**Your task:** Your task is to copy every line of the entries that holds the word "reveal".

**Records for this task:**

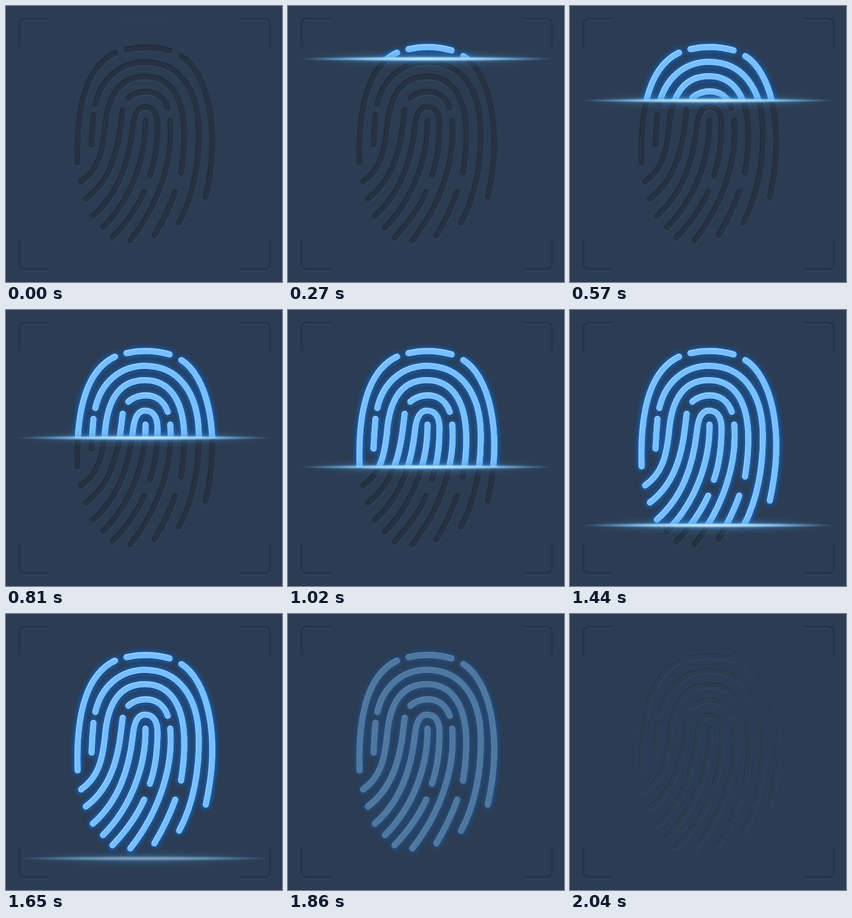
Write an HTML page that moves like this. It is 435 by 435 pixels and loops after 2.07 s.

```html
<!DOCTYPE html>
<html lang="en">
<head>
<meta charset="utf-8">
<title>Fingerprint scan</title>
<style>
  html, body { margin: 0; width: 100%; height: 100%; overflow: hidden; background: #2c3c52; }
  svg { display: block; width: 100%; height: 100%; }
</style>
</head>
<body>
<svg viewBox="0 0 435 435">
  <defs>
    <g id="ridges" fill="none" stroke-linecap="round">
      <path d="M190 68.5Q224 61 258 70.5"/>
      <path d="M172 74C130 94 110 150 113 247"/>
      <path d="M276.5 79.5C316 104 340 190 315 301"/>
      <path d="M141 155C150 115 180 88.5 219 88.5C272 88.5 303 131 304 195C305 245 296 300 273 342"/>
      <path d="M118.5 277C146 258 152 230 156 195C160 140 180 111 219 111C258 111 279 143 281 195C282 220 279 245 276 263"/>
      <path d="M138 172Q136 195 135 219"/>
      <path d="M193 145C210 130 244 129 255 161"/>
      <path d="M184 164C179 208 174 268 126 304"/>
      <path d="M137 331C178 295 194 245 200 193C202 171 208 159 219 159C233 159 239 171 239 187C239 215 235 245 227 268"/>
      <path d="M220 181C221 240 197 305 153 349"/>
      <path d="M218 293C206 320 189 343 168 365"/>
      <path d="M259 181C264 240 243 310 196 370"/>
      <path d="M267 293C258 318 247 340 234 362"/>
    </g>
    <g id="corners" fill="none">
      <path id="corner" d="M21 66V30Q21 20 31 20H68"/>
      <use href="#corner" transform="matrix(-1 0 0 1 437 0)"/>
      <use href="#corner" transform="matrix(1 0 0 -1 0 435)"/>
      <use href="#corner" transform="matrix(-1 0 0 -1 437 435)"/>
    </g>
    <filter id="wide" filterUnits="userSpaceOnUse" x="60" y="20" width="320" height="400"><feGaussianBlur stdDeviation="5.5"/></filter>
    <filter id="tight" filterUnits="userSpaceOnUse" x="60" y="20" width="320" height="400"><feGaussianBlur stdDeviation="2.4"/></filter>
    <radialGradient id="halo">
      <stop offset="0" stop-color="#58b4f5" stop-opacity=".75"/>
      <stop offset=".4" stop-color="#4aa4ea" stop-opacity=".35"/>
      <stop offset="1" stop-color="#3c8fd8" stop-opacity="0"/>
    </radialGradient>
    <radialGradient id="core">
      <stop offset="0" stop-color="#d0ebfd"/>
      <stop offset=".5" stop-color="#a3d3f3" stop-opacity=".85"/>
      <stop offset="1" stop-color="#6db4e8" stop-opacity="0"/>
    </radialGradient>
    <clipPath id="scanned"><rect id="reveal" width="435" height="0"/></clipPath>
  </defs>

  <rect width="435" height="435" fill="#2c3c52"/>
  <use href="#corners" y="1.2" stroke="#33445b" stroke-width="4"/>
  <use href="#corners" stroke="#25344a" stroke-width="3.6"/>

  <use href="#ridges" x=".5" y="1.4" stroke="#394a61" stroke-width="9"/>
  <use href="#ridges" stroke="#202a39" stroke-width="9"/>
  <use href="#ridges" x=".4" y="1" stroke="#263244" stroke-width="7.4"/>

  <g clip-path="url(#scanned)">
    <g id="lit">
      <use href="#ridges" stroke="#0f70e4" stroke-width="11" opacity=".7" filter="url(#wide)"/>
      <use href="#ridges" stroke="#157af0" stroke-width="11" opacity=".7" filter="url(#tight)"/>
      <use href="#ridges" x=".4" y="1.2" stroke="#17406f" stroke-width="9.4"/>
      <use href="#ridges" y="-.2" stroke="#5aa8f5" stroke-width="9.5"/>
      <use href="#ridges" x="-.2" y="-.6" stroke="#b4deff" stroke-width="9"/>
      <use href="#ridges" x=".2" y=".2" stroke="#78bfff" stroke-width="8.2"/>
    </g>
  </g>

  <g id="beam">
    <ellipse cx="217.5" rx="197" ry="16" fill="url(#halo)" opacity=".55"/>
    <ellipse cx="217.5" rx="202" ry="8" fill="url(#halo)"/>
    <ellipse cx="217.5" rx="202" ry="4" fill="url(#core)"/>
  </g>
</svg>
<script>
  const LOOP = 2070, BEAM_END = 1755, FADE_START = 1650;
  const [reveal, lit, beam] = ["reveal", "lit", "beam"].map(id => document.getElementById(id));
  const clamp = v => Math.max(0, Math.min(1, v));

  function draw(t) {
    const y = 24 + t * 0.2188;
    reveal.setAttribute("height", y);
    lit.setAttribute("opacity", clamp((LOOP - t) / (LOOP - FADE_START)));
    beam.setAttribute("transform", `translate(0 ${y})`);
    beam.setAttribute("opacity", clamp(Math.min(t, BEAM_END - t) / 180));
  }

  function tick() {
    draw(performance.now() % LOOP);
    requestAnimationFrame(tick);
  }
  draw(0);
  requestAnimationFrame(tick);
</script>
</body>
</html>
```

**Exercise result:**
    <clipPath id="scanned"><rect id="reveal" width="435" height="0"/></clipPath>
  const [reveal, lit, beam] = ["reveal", "lit", "beam"].map(id => document.getElementById(id));
    reveal.setAttribute("height", y);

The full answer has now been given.